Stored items
● ● ● ● ● ● ●

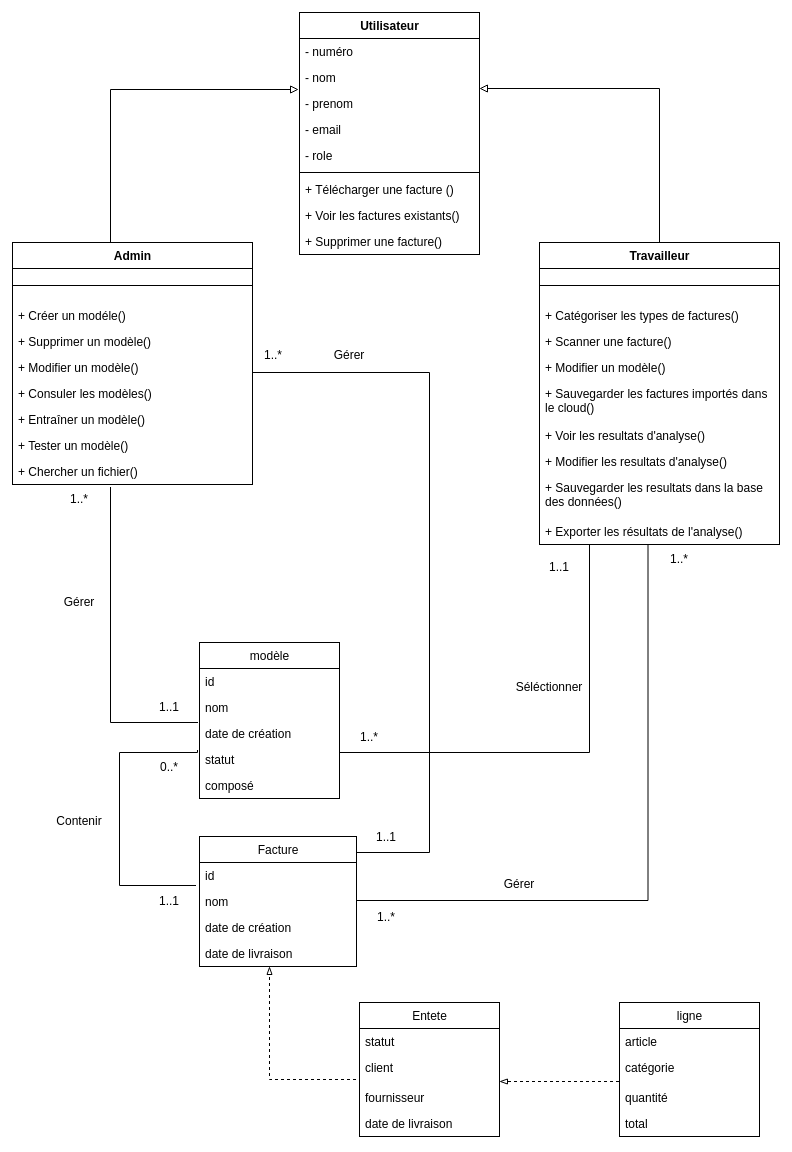
<!DOCTYPE html>
<html lang="fr">
<head>
<meta charset="utf-8">
<title>Diagramme de classes</title>
<style>
:root { --ink: #000; --paper: #fff; }
* { box-sizing: border-box; margin: 0; padding: 0; }
html, body { width: 792px; height: 1152px; overflow: hidden; background: var(--paper); }
.diagram {
  position: relative; width: 792px; height: 1152px; overflow: hidden;
  color: var(--ink); font: 12px/14px "Liberation Sans", Arial, sans-serif;
}
.links { position: absolute; left: 0; top: 0; fill: none; stroke: var(--ink); stroke-width: 1; }
.links .head { fill: var(--paper); }
.links .dashed { stroke-dasharray: 3 3; }
.class {
  position: absolute; display: flex; flex-direction: column;
  border: 1px solid var(--ink); background: var(--paper);
}
.class h2 {
  flex: none; height: 26px; padding-top: 6px; border-bottom: 1px solid var(--ink);
  font-size: 12px; line-height: 14px; font-weight: 400; text-align: center;
}
.class.actor h2 { font-weight: 700; }
.class ul { flex: none; list-style: none; }
.class li { min-height: 26px; padding: 6px 5px; }
.attributes.ruled { border-bottom: 1px solid var(--ink); }
.class li.tall { min-height: 30px; }
.class li.two-line { height: 42px; }
.class li.two-line.loose { height: 44px; }
#utilisateur { left: 299px; top: 12px; width: 181px; height: 243px; }
#utilisateur .attributes { height: 134px; }
#utilisateur .methods { padding-top: 4px; }
#admin { left: 12px; top: 242px; width: 241px; height: 243px; }
#travailleur { left: 539px; top: 242px; width: 241px; height: 303px; }
#admin .attributes, #travailleur .attributes { height: 17px; }
#admin .methods, #travailleur .methods { padding-top: 17px; }
#modele { left: 199px; top: 642px; width: 141px; height: 157px; }
#facture { left: 199px; top: 836px; width: 158px; height: 131px; }
#entete { left: 359px; top: 1002px; width: 141px; height: 135px; }
#ligne { left: 619px; top: 1002px; width: 141px; height: 135px; }
.label {
  position: absolute; left: var(--x); top: var(--y);
  transform: translate(-50%, -50%); white-space: nowrap;
}
</style>
</head>
<body>
<main class="diagram">
  <svg class="links" width="792" height="1152" viewBox="0 0 792 1152" aria-hidden="true">
    <g class="inheritance">
      <polyline points="110.5,242 110.5,89.5 290,89.5"/>
      <polygon class="head" points="297.5,89.5 290.5,86 290.5,93"/>
      <polyline points="659.5,242 659.5,88.5 488,88.5"/>
      <polygon class="head" points="480.5,88.5 487.5,85 487.5,92"/>
    </g>
    <g class="associations">
      <polyline points="253,372.5 429.5,372.5 429.5,852.5 357,852.5"/>
      <polyline points="110.5,487 110.5,722.5 198,722.5"/>
      <polyline points="197.5,750 197.5,752.5 119.5,752.5 119.5,885.5 196,885.5"/>
      <polyline points="589.5,545 589.5,752.5 340,752.5"/>
      <polyline points="648,545 648,900.5 357,900.5"/>
    </g>
    <g class="realizations">
      <polyline class="dashed" points="356,1079.5 269.5,1079.5 269.5,975"/>
      <polygon class="head" points="269.5,967.5 267,974.5 272,974.5"/>
      <polyline class="dashed" points="619,1081.5 508,1081.5"/>
      <polygon class="head" points="500.5,1081.5 507.5,1079 507.5,1084"/>
    </g>
  </svg>

  <section class="class actor" id="utilisateur">
    <h2>Utilisateur</h2>
    <ul class="attributes ruled">
      <li>- numéro</li>
      <li>- nom</li>
      <li>- prenom</li>
      <li>- email</li>
      <li>- role</li>
    </ul>
    <ul class="methods">
      <li>+ Télécharger une facture ()</li>
      <li>+ Voir les factures existants()</li>
      <li>+ Supprimer une facture()</li>
    </ul>
  </section>

  <section class="class actor" id="admin">
    <h2>Admin</h2>
    <ul class="attributes ruled"></ul>
    <ul class="methods">
      <li>+ Créer un modéle()</li>
      <li>+ Supprimer un modèle()</li>
      <li>+ Modifier un modèle()</li>
      <li>+ Consuler les modèles()</li>
      <li>+ Entraîner un modèle()</li>
      <li>+ Tester un modèle()</li>
      <li>+ Chercher un fichier()</li>
    </ul>
  </section>

  <section class="class actor" id="travailleur">
    <h2>Travailleur</h2>
    <ul class="attributes ruled"></ul>
    <ul class="methods">
      <li>+ Catégoriser les types de factures()</li>
      <li>+ Scanner une facture()</li>
      <li>+ Modifier un modèle()</li>
      <li class="two-line">+ Sauvegarder les factures importés dans<br>le cloud()</li>
      <li>+ Voir les resultats d'analyse()</li>
      <li>+ Modifier les resultats d'analyse()</li>
      <li class="two-line loose">+ Sauvegarder les resultats dans la base<br>des données()</li>
      <li>+ Exporter les résultats de l'analyse()</li>
    </ul>
  </section>

  <section class="class" id="modele">
    <h2>modèle</h2>
    <ul class="attributes">
      <li>id</li>
      <li>nom</li>
      <li>date de création</li>
      <li>statut</li>
      <li>composé</li>
    </ul>
  </section>

  <section class="class" id="facture">
    <h2>Facture</h2>
    <ul class="attributes">
      <li>id</li>
      <li>nom</li>
      <li>date de création</li>
      <li>date de livraison</li>
    </ul>
  </section>

  <section class="class" id="entete">
    <h2>Entete</h2>
    <ul class="attributes">
      <li>statut</li>
      <li class="tall">client</li>
      <li>fournisseur</li>
      <li>date de livraison</li>
    </ul>
  </section>

  <section class="class" id="ligne">
    <h2>ligne</h2>
    <ul class="attributes">
      <li>article</li>
      <li class="tall">catégorie</li>
      <li>quantité</li>
      <li>total</li>
    </ul>
  </section>

  <span class="label" style="--x:273px;--y:355px">1..*</span>
  <span class="label" style="--x:349px;--y:355px">Gérer</span>
  <span class="label" style="--x:386px;--y:837px">1..1</span>

  <span class="label" style="--x:79px;--y:499px">1..*</span>
  <span class="label" style="--x:79px;--y:602px">Gérer</span>
  <span class="label" style="--x:169px;--y:707px">1..1</span>

  <span class="label" style="--x:169px;--y:767px">0..*</span>
  <span class="label" style="--x:79px;--y:821px">Contenir</span>
  <span class="label" style="--x:169px;--y:901px">1..1</span>

  <span class="label" style="--x:559px;--y:567px">1..1</span>
  <span class="label" style="--x:549px;--y:687px">Séléctionner</span>
  <span class="label" style="--x:369px;--y:737px">1..*</span>

  <span class="label" style="--x:679px;--y:559px">1..*</span>
  <span class="label" style="--x:519px;--y:884px">Gérer</span>
  <span class="label" style="--x:386px;--y:917px">1..*</span>
</main>
</body>
</html>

● ● ● ● ● ● ●

WHAT NEEDS TO BE DONE. Word for word, print all of the data; skip the pictures.

YOUR SOLUTION.
<!DOCTYPE html>
<html lang="fr">
<head>
<meta charset="utf-8">
<title>Diagramme de classes</title>
<style>
:root { --ink: #000; --paper: #fff; }
* { box-sizing: border-box; margin: 0; padding: 0; }
html, body { width: 792px; height: 1152px; overflow: hidden; background: var(--paper); }
.diagram {
  position: relative; width: 792px; height: 1152px; overflow: hidden;
  color: var(--ink); font: 12px/14px "Liberation Sans", Arial, sans-serif;
}
.links { position: absolute; left: 0; top: 0; fill: none; stroke: var(--ink); stroke-width: 1; }
.links .head { fill: var(--paper); }
.links .dashed { stroke-dasharray: 3 3; }
.class {
  position: absolute; display: flex; flex-direction: column;
  border: 1px solid var(--ink); background: var(--paper);
}
.class h2 {
  flex: none; height: 26px; padding-top: 6px; border-bottom: 1px solid var(--ink);
  font-size: 12px; line-height: 14px; font-weight: 400; text-align: center;
}
.class.actor h2 { font-weight: 700; }
.class ul { flex: none; list-style: none; }
.class li { min-height: 26px; padding: 6px 5px; }
.attributes.ruled { border-bottom: 1px solid var(--ink); }
.class li.tall { min-height: 30px; }
.class li.two-line { height: 42px; }
.class li.two-line.loose { height: 44px; }
#utilisateur { left: 299px; top: 12px; width: 181px; height: 243px; }
#utilisateur .attributes { height: 134px; }
#utilisateur .methods { padding-top: 4px; }
#admin { left: 12px; top: 242px; width: 241px; height: 243px; }
#travailleur { left: 539px; top: 242px; width: 241px; height: 303px; }
#admin .attributes, #travailleur .attributes { height: 17px; }
#admin .methods, #travailleur .methods { padding-top: 17px; }
#modele { left: 199px; top: 642px; width: 141px; height: 157px; }
#facture { left: 199px; top: 836px; width: 158px; height: 131px; }
#entete { left: 359px; top: 1002px; width: 141px; height: 135px; }
#ligne { left: 619px; top: 1002px; width: 141px; height: 135px; }
.label {
  position: absolute; left: var(--x); top: var(--y);
  transform: translate(-50%, -50%); white-space: nowrap;
}
</style>
</head>
<body>
<main class="diagram">
  <svg class="links" width="792" height="1152" viewBox="0 0 792 1152" aria-hidden="true">
    <g class="inheritance">
      <polyline points="110.5,242 110.5,89.5 290,89.5"/>
      <polygon class="head" points="297.5,89.5 290.5,86 290.5,93"/>
      <polyline points="659.5,242 659.5,88.5 488,88.5"/>
      <polygon class="head" points="480.5,88.5 487.5,85 487.5,92"/>
    </g>
    <g class="associations">
      <polyline points="253,372.5 429.5,372.5 429.5,852.5 357,852.5"/>
      <polyline points="110.5,487 110.5,722.5 198,722.5"/>
      <polyline points="197.5,750 197.5,752.5 119.5,752.5 119.5,885.5 196,885.5"/>
      <polyline points="589.5,545 589.5,752.5 340,752.5"/>
      <polyline points="648,545 648,900.5 357,900.5"/>
    </g>
    <g class="realizations">
      <polyline class="dashed" points="356,1079.5 269.5,1079.5 269.5,975"/>
      <polygon class="head" points="269.5,967.5 267,974.5 272,974.5"/>
      <polyline class="dashed" points="619,1081.5 508,1081.5"/>
      <polygon class="head" points="500.5,1081.5 507.5,1079 507.5,1084"/>
    </g>
  </svg>

  <section class="class actor" id="utilisateur">
    <h2>Utilisateur</h2>
    <ul class="attributes ruled">
      <li>- numéro</li>
      <li>- nom</li>
      <li>- prenom</li>
      <li>- email</li>
      <li>- role</li>
    </ul>
    <ul class="methods">
      <li>+ Télécharger une facture ()</li>
      <li>+ Voir les factures existants()</li>
      <li>+ Supprimer une facture()</li>
    </ul>
  </section>

  <section class="class actor" id="admin">
    <h2>Admin</h2>
    <ul class="attributes ruled"></ul>
    <ul class="methods">
      <li>+ Créer un modéle()</li>
      <li>+ Supprimer un modèle()</li>
      <li>+ Modifier un modèle()</li>
      <li>+ Consuler les modèles()</li>
      <li>+ Entraîner un modèle()</li>
      <li>+ Tester un modèle()</li>
      <li>+ Chercher un fichier()</li>
    </ul>
  </section>

  <section class="class actor" id="travailleur">
    <h2>Travailleur</h2>
    <ul class="attributes ruled"></ul>
    <ul class="methods">
      <li>+ Catégoriser les types de factures()</li>
      <li>+ Scanner une facture()</li>
      <li>+ Modifier un modèle()</li>
      <li class="two-line">+ Sauvegarder les factures importés dans<br>le cloud()</li>
      <li>+ Voir les resultats d'analyse()</li>
      <li>+ Modifier les resultats d'analyse()</li>
      <li class="two-line loose">+ Sauvegarder les resultats dans la base<br>des données()</li>
      <li>+ Exporter les résultats de l'analyse()</li>
    </ul>
  </section>

  <section class="class" id="modele">
    <h2>modèle</h2>
    <ul class="attributes">
      <li>id</li>
      <li>nom</li>
      <li>date de création</li>
      <li>statut</li>
      <li>composé</li>
    </ul>
  </section>

  <section class="class" id="facture">
    <h2>Facture</h2>
    <ul class="attributes">
      <li>id</li>
      <li>nom</li>
      <li>date de création</li>
      <li>date de livraison</li>
    </ul>
  </section>

  <section class="class" id="entete">
    <h2>Entete</h2>
    <ul class="attributes">
      <li>statut</li>
      <li class="tall">client</li>
      <li>fournisseur</li>
      <li>date de livraison</li>
    </ul>
  </section>

  <section class="class" id="ligne">
    <h2>ligne</h2>
    <ul class="attributes">
      <li>article</li>
      <li class="tall">catégorie</li>
      <li>quantité</li>
      <li>total</li>
    </ul>
  </section>

  <span class="label" style="--x:273px;--y:355px">1..*</span>
  <span class="label" style="--x:349px;--y:355px">Gérer</span>
  <span class="label" style="--x:386px;--y:837px">1..1</span>

  <span class="label" style="--x:79px;--y:499px">1..*</span>
  <span class="label" style="--x:79px;--y:602px">Gérer</span>
  <span class="label" style="--x:169px;--y:707px">1..1</span>

  <span class="label" style="--x:169px;--y:767px">0..*</span>
  <span class="label" style="--x:79px;--y:821px">Contenir</span>
  <span class="label" style="--x:169px;--y:901px">1..1</span>

  <span class="label" style="--x:559px;--y:567px">1..1</span>
  <span class="label" style="--x:549px;--y:687px">Séléctionner</span>
  <span class="label" style="--x:369px;--y:737px">1..*</span>

  <span class="label" style="--x:679px;--y:559px">1..*</span>
  <span class="label" style="--x:519px;--y:884px">Gérer</span>
  <span class="label" style="--x:386px;--y:917px">1..*</span>
</main>
</body>
</html>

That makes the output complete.